Ahead of the visit from Pope Francis II next week to the United States, progressive activists are embracing his views on climate change and income inequality. LGBT rights, however, are a different story.
After touching down at Joint Base Andrews on Tuesday, Francis — who’s making his first trip ever to the United States — is set to meet Wednesday with President Obama at the White House. On Thursday, Francis will address a joint session of Congress from the House floor, where his remarks will be broadcast on the West End of the U.S. Capitol to allow onlookers to watch on the National Mall.
According to guidance from the White House, Obama intends to continue discussions with the pope on shared commitments, including care for the marginalized and the poor; being good stewards of the environment; protecting religious minorities and promoting religious freedom around the world; and welcoming and integrating immigrants and refugees into our communities. The White House didn’t respond to a request for comment on whether LGBT rights would be on the agenda.
Climate change and income inequality are major issues that progressive activists are highlighting ahead of the visit. Francis has called climate change a “principal challenge” for humanity and inequality the “root of social ills.”
Nearly 100 U.S. House members led by Rep. Rosa DeLauro (D-Conn.) draw on these issues as well as the continued plight of the poor in an Aug. 12 letter to the pope ahead of his visit.
“The fact is we find ourselves struggling with a broad range of economic and social issues as a nation,” the letter says. “These policy issues range from health care, the widening gap between the rich and the poor, climate change, immigration, and increased racial tensions, just to name a few.”
But no where in the letter do LGBT rights come up, even though the missive was signed by openly gay members of Congress, including Reps. Jared Polis (D-Colo.), David Cicilline (D-R.I.), Mark Pocan (D-Wis.) and Mark Takano (D-Calif.), as well as other LGBT allies.
Francis has a reputation for striking a moderate tone on LGBT rights and once said “who am I to judge” when asked about gay priests, but the bottom line is the church remains opposed to LGBT rights. An opponent of same-sex marriage, Francis endorsed a referendum against gay nuptials in Slovakia, although the referendum failed. The U.S. Conference of Catholic Bishops has opposed the Employment Non-Discrimination Act, saying it rejects the biological basis of gender, equates sexual orientation with race, undermines marriage and threatens religious liberty.
Sally Steenland, director of the faith and progressive policy initiative for the Center for American Progress, said it’s hard to say whether Francis will bring up LGBT issues during his visit.
“I think we look at what he’s done in the past to say that probably he will continue to be non-judgmental, inclusive,” Steenland said. “He’s not going to change doctrine next week, but we know that change in tone and actual language has had real changes in terms of welcoming LGBT folks back into the church and perhaps changing policy.”
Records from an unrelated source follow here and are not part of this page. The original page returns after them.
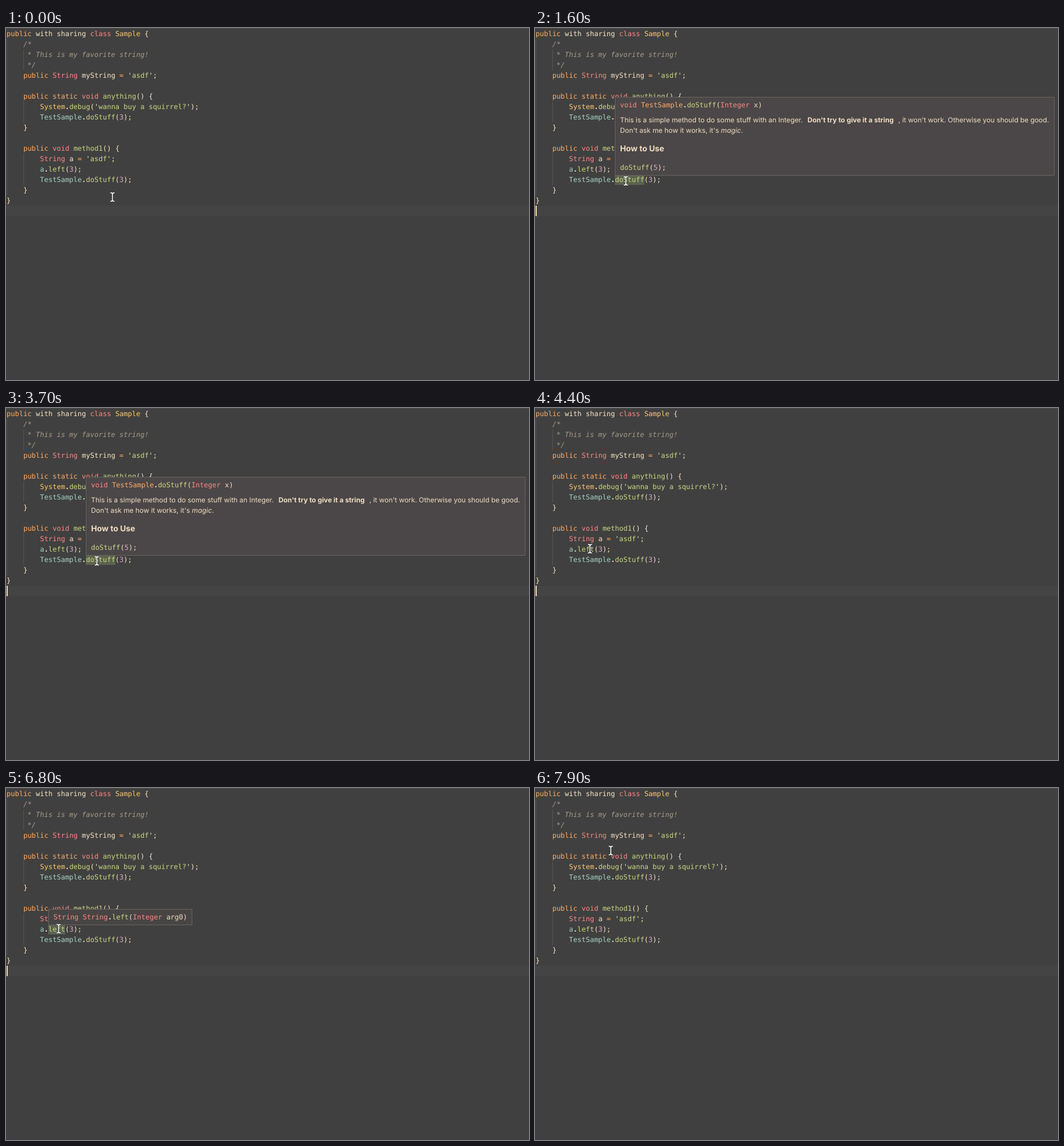
Animation of 904 by 608 pixels, one loop 8000 ms. Source, as an HTML page:

```html
<!DOCTYPE html>
<html lang="en">
<head>
<meta charset="utf-8">
<style>
  html, body { margin: 0; width: 100%; height: 100%; overflow: hidden; background: #404040; }
  body { position: relative; color: #f9e5c4; text-rendering: geometricPrecision; -webkit-font-smoothing: antialiased; }
  body *, pre { box-sizing: border-box; }
  body > *, .popup > * { position: absolute; margin: 0; white-space: pre; }
  pre { font: 12px/18px 'DejaVu Sans Mono', monospace; }
  .edge { left: 0; top: 0; width: 100%; height: 1px; background: #4c4c4c; }
  .line { left: 0; top: 307px; width: 100%; height: 18px; background: #444; }
  .guide { width: 1px; background: #565656; }
  .mark { height: 18px; background: #5b634f; }
  .popup { border: 1px solid #69645f; background: #4b4748; color: #f1dec1; font: 11.85px/18px Inter, sans-serif; }
  .popup h3 { font-size: 13.8px; line-height: 18px; }
  #callPopup { left: 138px; top: 119px; width: 760px; height: 136px; }
  #leftPopup { left: 73px; top: 209px; width: 249px; height: 28px; background: #474544; }
  #caret { left: 1px; top: 307px; width: 2px; height: 18px; background: #f1d9b0; }
  .comment { color: #a89b88; font-style: italic; }
  .text, .call { color: #cbd67f; }
  .keyword { color: #ffab62; }
  .type { color: #ff8783; }
  .name { color: #ffc76c; }
  .object { color: #a3d1c2; }
  .number { color: #dea6c3; }
  .dot { font-weight: bold; }
</style>
</head>
<body>
<div class="edge"></div>
<div class="line"></div>
<div class="guide" style="left:1px;top:19px;height:270px"></div>
<div class="guide" style="left:30px;top:37px;height:36px"></div>
<div class="guide" style="left:30px;top:127px;height:36px"></div>
<div class="guide" style="left:30px;top:217px;height:54px"></div>
<div class="mark" id="callMark" style="left:138px;top:253px;width:51px"></div>
<div class="mark" id="leftMark" style="left:73px;top:235px;width:29px"></div>
<pre style="left:1px;top:1px">public with sharing class Sample {
    /*
     * This is my favorite string!
     */
    public String myString = 'asdf';

    public static void anything() {
        System.debug('wanna buy a squirrel?');
        TestSample.doStuff(3);
    }

    public void method1() {
        String a = 'asdf';
        a.left(3);
        TestSample.doStuff(3);
    }
}</pre>
<div class="popup" id="callPopup">
  <pre class="signature" style="left:8px;top:4px">void TestSample.doStuff(Integer x)</pre>
  <span style="left:8px;top:30px">This is a simple method to do some stuff with an Integer.</span>
  <b style="left:332px;top:30px">Don't try to give it a string</b>
  <span style="left:489px;top:30px">, it won't work. Otherwise you should be good.</span>
  <span style="left:8px;top:48px">Don't ask me how it works, it's <i>magic</i>.</span>
  <h3 style="left:8px;top:80px">How to Use</h3>
  <pre style="left:8px;top:112px">doStuff(5);</pre>
</div>
<div class="popup" id="leftPopup">
  <pre style="left:8px;top:4px">String String.left(Integer arg0)</pre>
</div>
<div id="caret"></div>
<svg id="pointer" width="12" height="20" viewBox="-6 -10 12 20" style="left:-6px;top:-10px" fill="none">
  <path id="beam" d="M-3.5 -7.5Q0 -7.5 0 -5Q0 -7.5 3.5 -7.5M0 -5V5M-3.5 7.5Q0 7.5 0 5Q0 7.5 3.5 7.5" stroke="#333" stroke-width="2.6"/>
  <use href="#beam" id="core"/>
  <path d="M-3.5 -7.5Q0 -7.5 0 -5Q0 -7.5 3.5 -7.5M0 -5V5M-3.5 7.5Q0 7.5 0 5Q0 7.5 3.5 7.5" stroke="#fff" stroke-width="1.5"/>
</svg>
<script>
const LOOP = 8000, TICK = 100;
const byId = id => document.getElementById(id);
byId('core').remove();

const syntax = new RegExp([
  /(?<comment>\/\*[\s\S]*?\*\/)/,
  /(?<text>(?<=')[^'\n]+(?='))/,
  /(?<keyword>\b(?:public|static)\b|=)/,
  /(?<type>\b(?:class|void|String|Integer)\b)/,
  /(?<name>\b(?:Sample|System)\b)/,
  /(?<object>\bTestSample\b|\ba(?=\.))/,
  /(?<call>\w+(?=\())/,
  /(?<number>\b\d+\b)/,
  /(?<dot>\.)/
].map(rule => rule.source).join('|'), 'g');

for (const block of document.querySelectorAll('pre')) {
  block.innerHTML = block.textContent.replace(syntax, (token, ...rest) => {
    const groups = rest.at(-1);
    const kind = Object.keys(groups).find(key => groups[key] !== undefined);
    return `<span class="${kind}">${token}</span>`;
  });
}
document.querySelector('.signature .object').className = 'keyword';

// Pointer stops: time, x, y
const stops = [
  [0, 184, 292], [560, 157, 264], [4000, 157, 264], [4400, 95, 243],
  [4550, 91, 243], [7200, 91, 243], [7850, 131, 108], [LOOP, 131, 108]
];
const clamp = value => Math.min(1, Math.max(0, value));
const ease = p => p * p * (3 - 2 * p);

function pointerAt(t) {
  const next = stops.findIndex(stop => stop[0] > t);
  const [t0, x0, y0] = stops[next - 1], [t1, x1, y1] = stops[next];
  const p = ease((t - t0) / (t1 - t0));
  return [x0 + (x1 - x0) * p, y0 + (y1 - y0) * p];
}

function showHover(name, t, start, end) {
  const visible = t >= start && t < end;
  byId(name + 'Popup').style.opacity = visible ? clamp((t - start) / 100) : 0;
  byId(name + 'Mark').style.opacity = visible ? 1 : 0;
}

function draw(now) {
  const t = Math.floor(now % LOOP / TICK) * TICK;
  const [x, y] = pointerAt(t);
  byId('pointer').style.transform = `translate(${x}px, ${y}px)`;
  byId('caret').style.opacity = (t + 600) % 1000 < 500 ? 1 : 0;
  showHover('call', t, 870, 4200);
  showHover('left', t, 4870, 7500);
}

function frame() {
  draw(performance.now());
  requestAnimationFrame(frame);
}
frame();
</script>
</body>
</html>
```
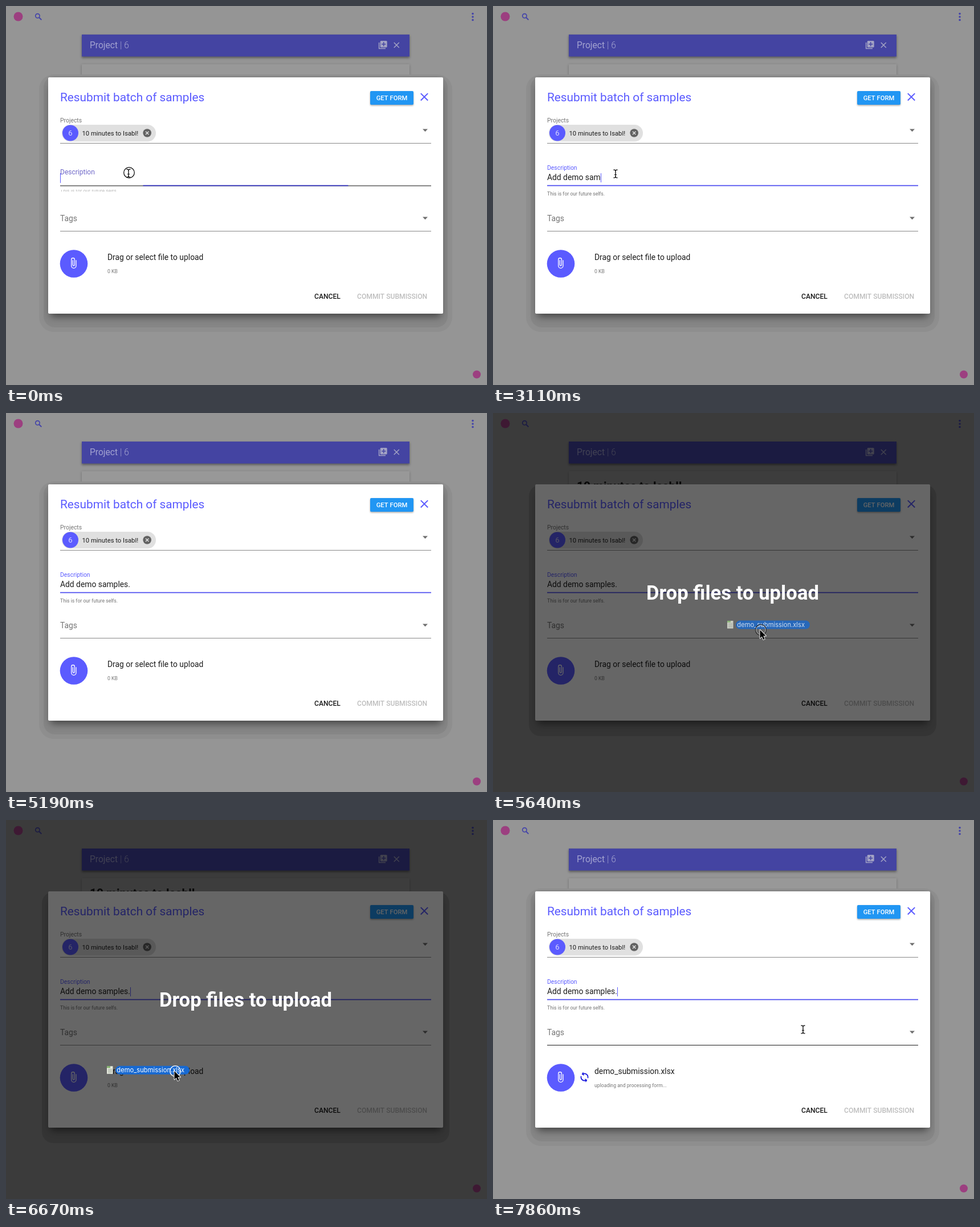
An HTML page with a canvas for the animation above (8000 ms loop, 844x664 px).

```html
<!DOCTYPE html>
<html lang="en">
<head>
<meta charset="utf-8">
<title>Resubmit batch of samples</title>
<style>
html, body { margin: 0; width: 100%; height: 100%; overflow: hidden; background: #959595; }
canvas { display: block; width: 844px; height: 664px; }
</style>
</head>
<body>
<canvas id="stage" width="844" height="664"></canvas>
<script>
const ctx = document.getElementById('stage').getContext('2d');
const LOOP = 8000, STEP = 148.5;
const PRIMARY = '#5b5bff';
const MESSAGE = 'Add demo samples.';
const FILE = 'demo_submission.xlsx';

// [time, number of characters typed]
const TYPING = [[730, 1], [1180, 2], [1330, 4], [1930, 5], [2080, 6], [2220, 7], [2370, 8], [2520, 9],
  [2820, 10], [2970, 11], [3110, 12], [3260, 13], [3410, 14], [3550, 16], [3700, 17]];
const CARET_TOGGLES = [4300, 4740, 5190, 5790, 6230, 6670, 7120, 7720];

const SYNC = new Path2D('M12 4V1L8 5l4 4V6c3.31 0 6 2.69 6 6 0 1.01-.25 1.97-.7 2.8l1.46 1.46C19.54 15.03 20 13.57 20 12c0-4.42-3.58-8-8-8z');
const CLIP = new Path2D('M17.25 6v11.5a4.75 4.75 0 0 1-9.5 0V5a3.25 3.25 0 0 1 6.5 0v10.5a1.75 1.75 0 0 1-3.5 0V6');
const ARROW = new Path2D('M0 0V14.5L3.4 11.4L5.8 17L8.2 16L5.8 10.5H10.4Z');
const HAND = new Path2D('M-2 3V-6q1.2-1.8 2.4 0V-1q1.2-1.2 2.3 0q1.2-1 2.2.3q1.4-.8 2 .6V4L5.5 8H-2L-6.5 2q.2-2 2-1Z');

const lerp = (a, b, p) => a + (b - a) * p;
const clamp = p => Math.max(0, Math.min(1, p));
const smooth = p => p * p * (3 - 2 * p);
const stepsSince = (t, start) => Math.floor((t - start + 4) / STEP);

function rect(x, y, w, h, color, radius = 0) {
  ctx.fillStyle = color;
  ctx.beginPath();
  ctx.roundRect(x, y, w, h, radius);
  ctx.fill();
}

function disc(x, y, r, color) {
  ctx.fillStyle = color;
  ctx.beginPath();
  ctx.arc(x, y, r, 0, Math.PI * 2);
  ctx.fill();
}

function text(str, x, y, size, color, weight = 400, align = 'left', family = 'Roboto') {
  ctx.font = `${weight} ${size}px ${family}, sans-serif`;
  ctx.textAlign = align;
  ctx.fillStyle = color;
  ctx.fillText(str, x, y);
}

function stroke(points, color, width) {
  ctx.strokeStyle = color;
  ctx.lineWidth = width;
  ctx.beginPath();
  points.forEach(([x, y], i) => i ? ctx.lineTo(x, y) : ctx.moveTo(x, y));
  ctx.stroke();
}

function cross(x, y, r, color, width) {
  stroke([[x - r, y - r], [x + r, y + r]], color, width);
  stroke([[x - r, y + r], [x + r, y - r]], color, width);
}

function at(x, y, draw) {
  ctx.save();
  ctx.translate(x, y);
  draw();
  ctx.restore();
}

function withShadow(color, blur, dy, draw) {
  ctx.save();
  ctx.shadowColor = color;
  ctx.shadowBlur = blur;
  ctx.shadowOffsetY = dy;
  draw();
  ctx.restore();
}

function dropArrow(y) {
  ctx.fillStyle = '#6f6f6f';
  ctx.beginPath();
  ctx.moveTo(731, y);
  ctx.lineTo(740, y);
  ctx.lineTo(735.5, y + 4.6);
  ctx.fill();
}

function ring(x, y, color) {
  ctx.strokeStyle = color;
  ctx.lineWidth = 1.3;
  ctx.beginPath();
  ctx.arc(x, y, 9.3, 0, Math.PI * 2);
  ctx.stroke();
}

function beam(x, y) {
  for (const [color, width] of [['#fff', 3], ['#111', 1.4]]) {
    stroke([[x, y - 6], [x, y + 6]], color, width);
    stroke([[x - 3.5, y - 7], [x - 1, y - 6.6], [x, y - 5.5], [x + 1, y - 6.6], [x + 3.5, y - 7]], color, width);
    stroke([[x - 3.5, y + 7], [x - 1, y + 6.6], [x, y + 5.5], [x + 1, y + 6.6], [x + 3.5, y + 7]], color, width);
  }
  stroke([[x - 2, y + 1.5], [x + 2, y + 1.5]], '#111', 1);
}

function outlined(path, x, y, fill, line) {
  at(x, y, () => {
    ctx.strokeStyle = line;
    ctx.lineWidth = 1.8;
    ctx.lineJoin = 'round';
    ctx.stroke(path);
    ctx.fillStyle = fill;
    ctx.fill(path);
  });
}

function drawPage(dropping) {
  rect(0, 0, 844, 664, '#959595');
  disc(21.5, 18.5, 8, '#9c3f80');
  disc(826, 645.5, 7, '#9c3f80');

  ctx.strokeStyle = '#4242aa';
  ctx.lineWidth = 1.6;
  ctx.beginPath();
  ctx.arc(55.4, 17.3, 3.7, 0, Math.PI * 2);
  ctx.stroke();
  stroke([[58, 20], [62.3, 24.3]], '#4242aa', 1.9);
  for (const y of [13.6, 19, 24.4]) disc(819, y, 1.75, '#4242aa');

  withShadow('rgba(0,0,0,.25)', 4, 1, () => rect(133, 102, 575, 40, '#989898'));
  withShadow('rgba(0,0,0,.4)', 4, 2, () => rect(133, 50, 575, 38.5, '#4444a2'));
  text('Project', 147, 73.5, 15.6, '#a3a3d0');
  text('| 6', 200, 73.5, 15.6, '#a3a3d0', 300);
  rect(656.7, 61, 12, 11.5, '#a3a3c4', 1.5);
  stroke([[654.6, 64], [654.6, 74.4], [666, 74.4]], '#a3a3c4', 1.5);
  stroke([[662.7, 63], [662.7, 70.5]], '#4444a2', 1.5);
  stroke([[659, 66.8], [666.4, 66.8]], '#4444a2', 1.5);
  cross(685.3, 68.5, 4.5, '#a3a3c4', 1.5);
  text('10 minutes to Isabl!', 147, 135, 20.8, '#141414', 700);

  if (dropping) {
    rect(63, 126, 715, 440, '#838383', 20);
  } else {
    rect(58, 120, 725, 451, '#8e8e8e', 26);
    rect(66, 123, 709, 440, '#868686', 20);
  }
  withShadow('rgba(0,0,0,.5)', 14, 7, () => rect(78, 132, 685, 405, '#777', 4));
}

function drawDescription(t) {
  const opening = t < 140 ? 0.53 : t < 290 ? 0.95 : 1;
  if (opening < 1) rect(95, 314.5, 651, 1, '#111');
  const half = 325.5 * (opening < 0.9 ? 0.553 : opening);
  rect(420.5 - half, 313.8, half * 2, 1.8, opening < 0.9 ? '#3d3dc8' : '#5050f0');

  text('Description', 95, lerp(305, 287, opening), lerp(13.87, 10.4, opening),
    opening < 0.9 ? '#6f68c8' : PRIMARY);

  ctx.save();
  if (opening < 0.9) {
    ctx.beginPath();
    ctx.rect(95, 322, 110, 3.2);
    ctx.clip();
    ctx.globalAlpha = 0.5;
  }
  text('This is for our future selfs.', 95, lerp(321, 332, opening < 0.9 ? 0.5 : opening), 8.67, '#757575');
  ctx.restore();

  const typed = TYPING.reduce((n, [time, count]) => t >= time ? count : n, 0);
  const value = MESSAGE.slice(0, typed);
  text(value, 95, 305, 13.87, '#1c1c1c');
  const caretOn = CARET_TOGGLES.filter(time => t >= time).length % 2 === 0;
  if (caretOn) rect(Math.round(95 + ctx.measureText(value).width), 293, 1, opening < 0.9 ? 17 : 16, PRIMARY);
}

function drawUpload(t) {
  disc(119, 451.5, 24.3, PRIMARY);
  at(108, 440, () => {
    ctx.scale(0.87, 0.87);
    ctx.strokeStyle = '#fff';
    ctx.lineWidth = 1.5;
    ctx.stroke(CLIP);
  });

  if (t < 6820) {
    text('Drag or select file to upload', 178, 444.8, 13.87, '#1c1c1c');
    text('0 KB', 178, 467.6, 8.67, '#757575');
    return;
  }

  text(FILE, 178, 444.8, 13.87, '#1c1c1c');
  if (t < 6970) {
    text('0 KB', 178, 459.5, 8.67, '#d0d0d0');
    text('86.93 KB', 178, 463.2, 8.67, '#999');
  } else {
    text(t < 7270 ? '86.93 KB' : 'uploading and processing form...', 178, 467.6, 8.67, '#757575');
  }

  at(160.5, 450.5, () => {
    ctx.rotate(-stepsSince(t, 6820) * STEP / 1000 * Math.PI * 2);
    ctx.scale(0.867, 0.867);
    ctx.fillStyle = '#1414dc';
    for (let i = 0; i < 2; i++) {
      at(-12, -12, () => ctx.fill(SYNC));
      ctx.rotate(Math.PI);
    }
  });
}

function drawDialog(t, tagsHovered) {
  rect(74, 125, 693, 414, '#fff', 2);
  text('Resubmit batch of samples', 95, 166.8, 20.8, PRIMARY);
  withShadow('rgba(0,0,0,.35)', 3, 1.5, () => rect(639, 149, 76, 24, '#2196f3', 2));
  text('GET FORM', 677, 165, 11.27, '#fff', 500, 'center');
  cross(734, 159.3, 6.2, PRIMARY, 2);

  text('Projects', 95, 204.3, 10.4, '#757575');
  rect(98, 208, 165, 29.5, '#e0e0e0', 15);
  disc(113, 222.5, 14, PRIMARY);
  text('6', 113, 227, 13, '#d8d8ff', 400, 'center');
  text('10 minutes to Isabl!', 133.5, 226.6, 11.27, '#1c1c1c');
  disc(247.7, 222.5, 7.3, '#626262');
  cross(247.7, 222.5, 2.7, '#e0e0e0', 1.5);
  dropArrow(215.6);
  rect(95, 240, 651, 1, '#888');

  drawDescription(t);

  text('Tags', 95, 376.6, 13.87, '#757575');
  dropArrow(369.6);
  rect(95, 394, 651, 1, tagsHovered ? '#1c1c1c' : '#888');

  drawUpload(t);
  text('CANCEL', 541, 513.2, 12.13, '#1c1c1c', 500);
  text('COMMIT SUBMISSION', 616, 513.2, 12.13, '#bdbdbd', 500);
}

function drawDrag(t) {
  const p = smooth(clamp(stepsSince(t, 5640) / 5));
  const x = lerp(470, 297, p), y = lerp(380, 440, p);
  const tagX = lerp(426, 192, p), tagY = lerp(371, 438.3, p);

  ctx.globalAlpha = lerp(0.78, 1, clamp(p * 2));
  rect(tagX - 15, tagY - 7, 10.5, 13.5, '#e4e8dc');
  rect(tagX - 15, tagY - 7, 6, 3, '#7fb069');
  for (let i = 0; i < 3; i++) rect(tagX - 13, tagY - 2 + i * 2.5, 7, 1, '#9aa396');
  rect(tagX, tagY - 7.5, 130, 15, '#1769d2', 7.5);
  text(FILE, tagX + 2.3, tagY + 4, 11.2, '#fff', 400, 'left', 'Inter');
  ctx.globalAlpha = 1;

  ring(x, y, p < 0.5 ? '#151515' : '#fff');
  if (p < 0.5) {
    ctx.strokeStyle = 'rgba(255,255,255,.75)';
    ctx.lineWidth = 0.8;
    ctx.beginPath();
    ctx.arc(x, y, 8.4, 0, Math.PI * 2);
    ctx.stroke();
  }
  outlined(ARROW, x - 1.5, y, '#000', '#fff');
}

function draw(t) {
  const dropping = t >= 5640 && t < 6820;
  const move = smooth(clamp(stepsSince(t, 6820) / 6));
  const pointer = [lerp(300.5, 544, move), lerp(448, 367, move)];
  const tagsHovered = t >= 6820 && pointer[1] < 400;

  drawPage(dropping);
  drawDialog(t, tagsHovered);

  if (dropping) {
    rect(0, 0, 844, 664, 'rgba(0,0,0,.6)');
    text('Drop files to upload', 420.5, 327, 34.67, '#fff', 700, 'center');
    drawDrag(t);
  } else if (t < 4300) {
    beam(215, t < 140 ? 293 : 294);
    if (t < 290) ring(216, 292, '#111');
  } else if (t < 4440) {
    beam(367, 312);
  } else if (tagsHovered) {
    beam(...pointer);
  } else if (t >= 6820) {
    outlined(HAND, ...pointer, '#fff', '#111');
  }
}

const start = performance.now();
function frame() {
  draw((performance.now() - start) % LOOP);
  requestAnimationFrame(frame);
}
frame();
</script>
</body>
</html>
```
Steenland is moderating an event at the Center for American Progress ahead of the pope’s visit on his shared values with progressives, such as the importance of the climate change issue.
Although she noted the pope has struck an inclusive tone, she said she doesn’t think it’s wise for progressives to pick and choose which of his positions to highlight.
Rev. Rodney McKenzie, faith work director for the National LGBTQ Task Force, said he wants Francis to follow up with his “who am I to judge” comment with “substantial changes” to Catholic doctrine impacting LGBT people — in addition to going further and changing policy on reproductive rights.
“We hope Pope Francis will move from kind words to real actions — and that he transforms the church into a force for welcoming LGBTQ people and affirming the realities of our lives,” McKenzie said. “He has opened a crack in the Church door around a number of significant issues but the need is to swing that door wide open.”
On Wednesday, the Human Rights Campaign announced it will hang a banner on the side of its D.C. headquarters bearing the message “We Are Your Children, Your Teachers, Your Faithful. Welcomed by God. Dismissed By Our Bishops. Pope Francis, Will You Welcome Us Home?” The intent of the banner is encourage the pope to welcome LGBT people back to the Catholic Church.
“Sadly, many in our community are still being fired from their jobs at Catholic schools, and shunned by their church communities simply because of who they are,” Griffin said. “So while we join in welcoming the Pope to the United States, we will also be urging him to continue to move toward greater acceptance and embrace of members of our community who are longing to hear that their Church welcomes them — and their families — fully. We are all God’s children.”